* [Action item] Repeat the following entries exactly, excluding pictures.

* [Extracted entries]
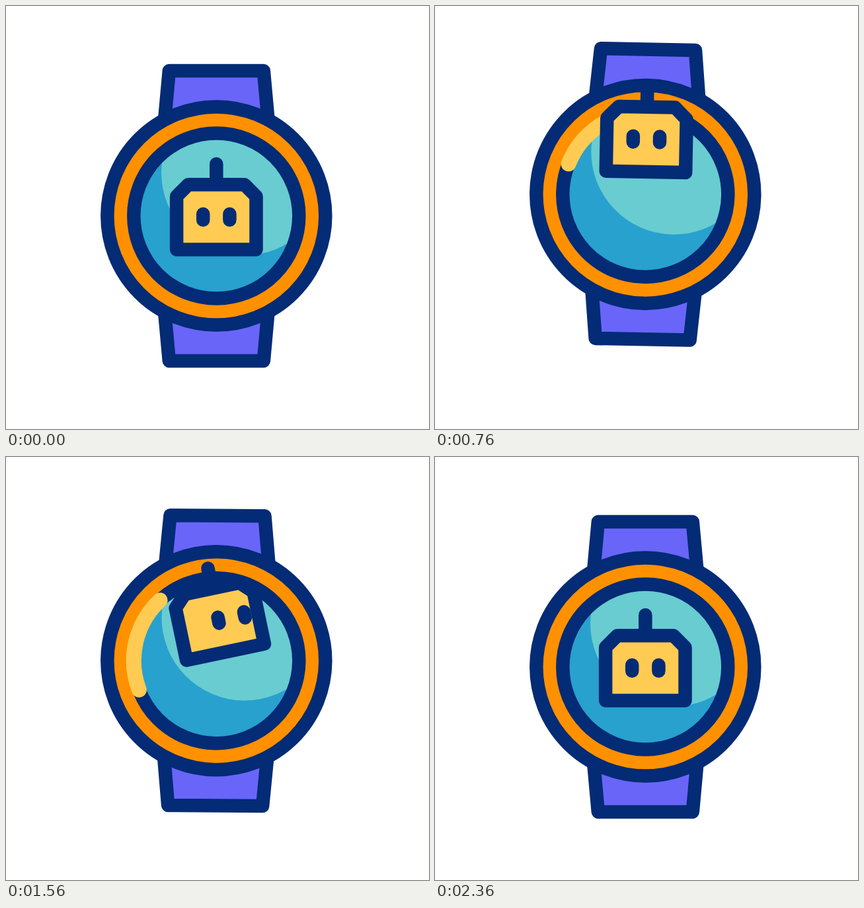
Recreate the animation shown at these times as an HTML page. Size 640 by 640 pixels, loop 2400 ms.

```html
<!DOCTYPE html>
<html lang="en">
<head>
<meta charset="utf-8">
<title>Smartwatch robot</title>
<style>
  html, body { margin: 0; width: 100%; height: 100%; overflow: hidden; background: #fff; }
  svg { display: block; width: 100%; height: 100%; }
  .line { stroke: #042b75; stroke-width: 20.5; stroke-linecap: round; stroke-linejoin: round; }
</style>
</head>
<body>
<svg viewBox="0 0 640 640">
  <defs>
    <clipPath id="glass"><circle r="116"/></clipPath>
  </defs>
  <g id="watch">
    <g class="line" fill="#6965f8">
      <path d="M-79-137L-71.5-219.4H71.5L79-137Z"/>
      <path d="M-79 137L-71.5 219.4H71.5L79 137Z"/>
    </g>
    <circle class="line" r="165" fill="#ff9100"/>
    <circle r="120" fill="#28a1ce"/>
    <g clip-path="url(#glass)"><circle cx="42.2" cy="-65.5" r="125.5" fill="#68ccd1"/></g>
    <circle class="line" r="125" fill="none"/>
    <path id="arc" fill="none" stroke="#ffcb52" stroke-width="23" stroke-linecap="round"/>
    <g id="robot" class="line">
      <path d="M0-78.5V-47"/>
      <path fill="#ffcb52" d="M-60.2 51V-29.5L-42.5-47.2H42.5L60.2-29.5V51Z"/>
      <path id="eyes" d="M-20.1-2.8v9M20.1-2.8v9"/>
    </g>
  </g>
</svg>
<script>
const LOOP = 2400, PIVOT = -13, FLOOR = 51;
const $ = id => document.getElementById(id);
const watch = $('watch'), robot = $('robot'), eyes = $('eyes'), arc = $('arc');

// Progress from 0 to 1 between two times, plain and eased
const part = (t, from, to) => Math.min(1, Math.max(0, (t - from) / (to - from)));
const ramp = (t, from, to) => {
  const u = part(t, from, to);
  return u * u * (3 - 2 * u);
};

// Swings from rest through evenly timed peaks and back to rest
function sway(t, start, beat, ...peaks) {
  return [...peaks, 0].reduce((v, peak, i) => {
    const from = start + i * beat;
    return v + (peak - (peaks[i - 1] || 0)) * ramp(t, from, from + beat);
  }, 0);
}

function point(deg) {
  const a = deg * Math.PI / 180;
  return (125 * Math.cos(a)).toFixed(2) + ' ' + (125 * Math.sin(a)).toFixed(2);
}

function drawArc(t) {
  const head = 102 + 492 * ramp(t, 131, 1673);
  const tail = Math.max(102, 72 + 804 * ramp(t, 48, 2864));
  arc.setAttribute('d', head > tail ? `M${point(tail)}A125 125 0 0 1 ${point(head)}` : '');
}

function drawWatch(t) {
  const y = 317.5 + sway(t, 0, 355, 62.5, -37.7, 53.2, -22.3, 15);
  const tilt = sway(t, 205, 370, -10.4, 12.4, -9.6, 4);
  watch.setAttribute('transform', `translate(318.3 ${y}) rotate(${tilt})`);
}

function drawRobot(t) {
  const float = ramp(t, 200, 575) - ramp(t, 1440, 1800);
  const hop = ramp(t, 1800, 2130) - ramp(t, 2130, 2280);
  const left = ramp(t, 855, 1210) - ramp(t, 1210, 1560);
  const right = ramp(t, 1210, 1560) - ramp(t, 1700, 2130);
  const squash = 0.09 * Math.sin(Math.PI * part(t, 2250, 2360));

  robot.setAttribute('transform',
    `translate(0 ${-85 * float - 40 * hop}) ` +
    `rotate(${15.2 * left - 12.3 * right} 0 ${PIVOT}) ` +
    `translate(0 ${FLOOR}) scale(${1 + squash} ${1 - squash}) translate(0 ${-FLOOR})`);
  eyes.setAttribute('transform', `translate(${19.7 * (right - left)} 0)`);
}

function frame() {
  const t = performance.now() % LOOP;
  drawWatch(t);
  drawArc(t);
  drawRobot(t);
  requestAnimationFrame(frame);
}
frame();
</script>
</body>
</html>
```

* [Task result]
Recreate the animation shown at these times as an HTML page. Size 640 by 640 pixels, loop 2400 ms.

```html
<!DOCTYPE html>
<html lang="en">
<head>
<meta charset="utf-8">
<title>Smartwatch robot</title>
<style>
  html, body { margin: 0; width: 100%; height: 100%; overflow: hidden; background: #fff; }
  svg { display: block; width: 100%; height: 100%; }
  .line { stroke: #042b75; stroke-width: 20.5; stroke-linecap: round; stroke-linejoin: round; }
</style>
</head>
<body>
<svg viewBox="0 0 640 640">
  <defs>
    <clipPath id="glass"><circle r="116"/></clipPath>
  </defs>
  <g id="watch">
    <g class="line" fill="#6965f8">
      <path d="M-79-137L-71.5-219.4H71.5L79-137Z"/>
      <path d="M-79 137L-71.5 219.4H71.5L79 137Z"/>
    </g>
    <circle class="line" r="165" fill="#ff9100"/>
    <circle r="120" fill="#28a1ce"/>
    <g clip-path="url(#glass)"><circle cx="42.2" cy="-65.5" r="125.5" fill="#68ccd1"/></g>
    <circle class="line" r="125" fill="none"/>
    <path id="arc" fill="none" stroke="#ffcb52" stroke-width="23" stroke-linecap="round"/>
    <g id="robot" class="line">
      <path d="M0-78.5V-47"/>
      <path fill="#ffcb52" d="M-60.2 51V-29.5L-42.5-47.2H42.5L60.2-29.5V51Z"/>
      <path id="eyes" d="M-20.1-2.8v9M20.1-2.8v9"/>
    </g>
  </g>
</svg>
<script>
const LOOP = 2400, PIVOT = -13, FLOOR = 51;
const $ = id => document.getElementById(id);
const watch = $('watch'), robot = $('robot'), eyes = $('eyes'), arc = $('arc');

// Progress from 0 to 1 between two times, plain and eased
const part = (t, from, to) => Math.min(1, Math.max(0, (t - from) / (to - from)));
const ramp = (t, from, to) => {
  const u = part(t, from, to);
  return u * u * (3 - 2 * u);
};

// Swings from rest through evenly timed peaks and back to rest
function sway(t, start, beat, ...peaks) {
  return [...peaks, 0].reduce((v, peak, i) => {
    const from = start + i * beat;
    return v + (peak - (peaks[i - 1] || 0)) * ramp(t, from, from + beat);
  }, 0);
}

function point(deg) {
  const a = deg * Math.PI / 180;
  return (125 * Math.cos(a)).toFixed(2) + ' ' + (125 * Math.sin(a)).toFixed(2);
}

function drawArc(t) {
  const head = 102 + 492 * ramp(t, 131, 1673);
  const tail = Math.max(102, 72 + 804 * ramp(t, 48, 2864));
  arc.setAttribute('d', head > tail ? `M${point(tail)}A125 125 0 0 1 ${point(head)}` : '');
}

function drawWatch(t) {
  const y = 317.5 + sway(t, 0, 355, 62.5, -37.7, 53.2, -22.3, 15);
  const tilt = sway(t, 205, 370, -10.4, 12.4, -9.6, 4);
  watch.setAttribute('transform', `translate(318.3 ${y}) rotate(${tilt})`);
}

function drawRobot(t) {
  const float = ramp(t, 200, 575) - ramp(t, 1440, 1800);
  const hop = ramp(t, 1800, 2130) - ramp(t, 2130, 2280);
  const left = ramp(t, 855, 1210) - ramp(t, 1210, 1560);
  const right = ramp(t, 1210, 1560) - ramp(t, 1700, 2130);
  const squash = 0.09 * Math.sin(Math.PI * part(t, 2250, 2360));

  robot.setAttribute('transform',
    `translate(0 ${-85 * float - 40 * hop}) ` +
    `rotate(${15.2 * left - 12.3 * right} 0 ${PIVOT}) ` +
    `translate(0 ${FLOOR}) scale(${1 + squash} ${1 - squash}) translate(0 ${-FLOOR})`);
  eyes.setAttribute('transform', `translate(${19.7 * (right - left)} 0)`);
}

function frame() {
  const t = performance.now() % LOOP;
  drawWatch(t);
  drawArc(t);
  drawRobot(t);
  requestAnimationFrame(frame);
}
frame();
</script>
</body>
</html>
```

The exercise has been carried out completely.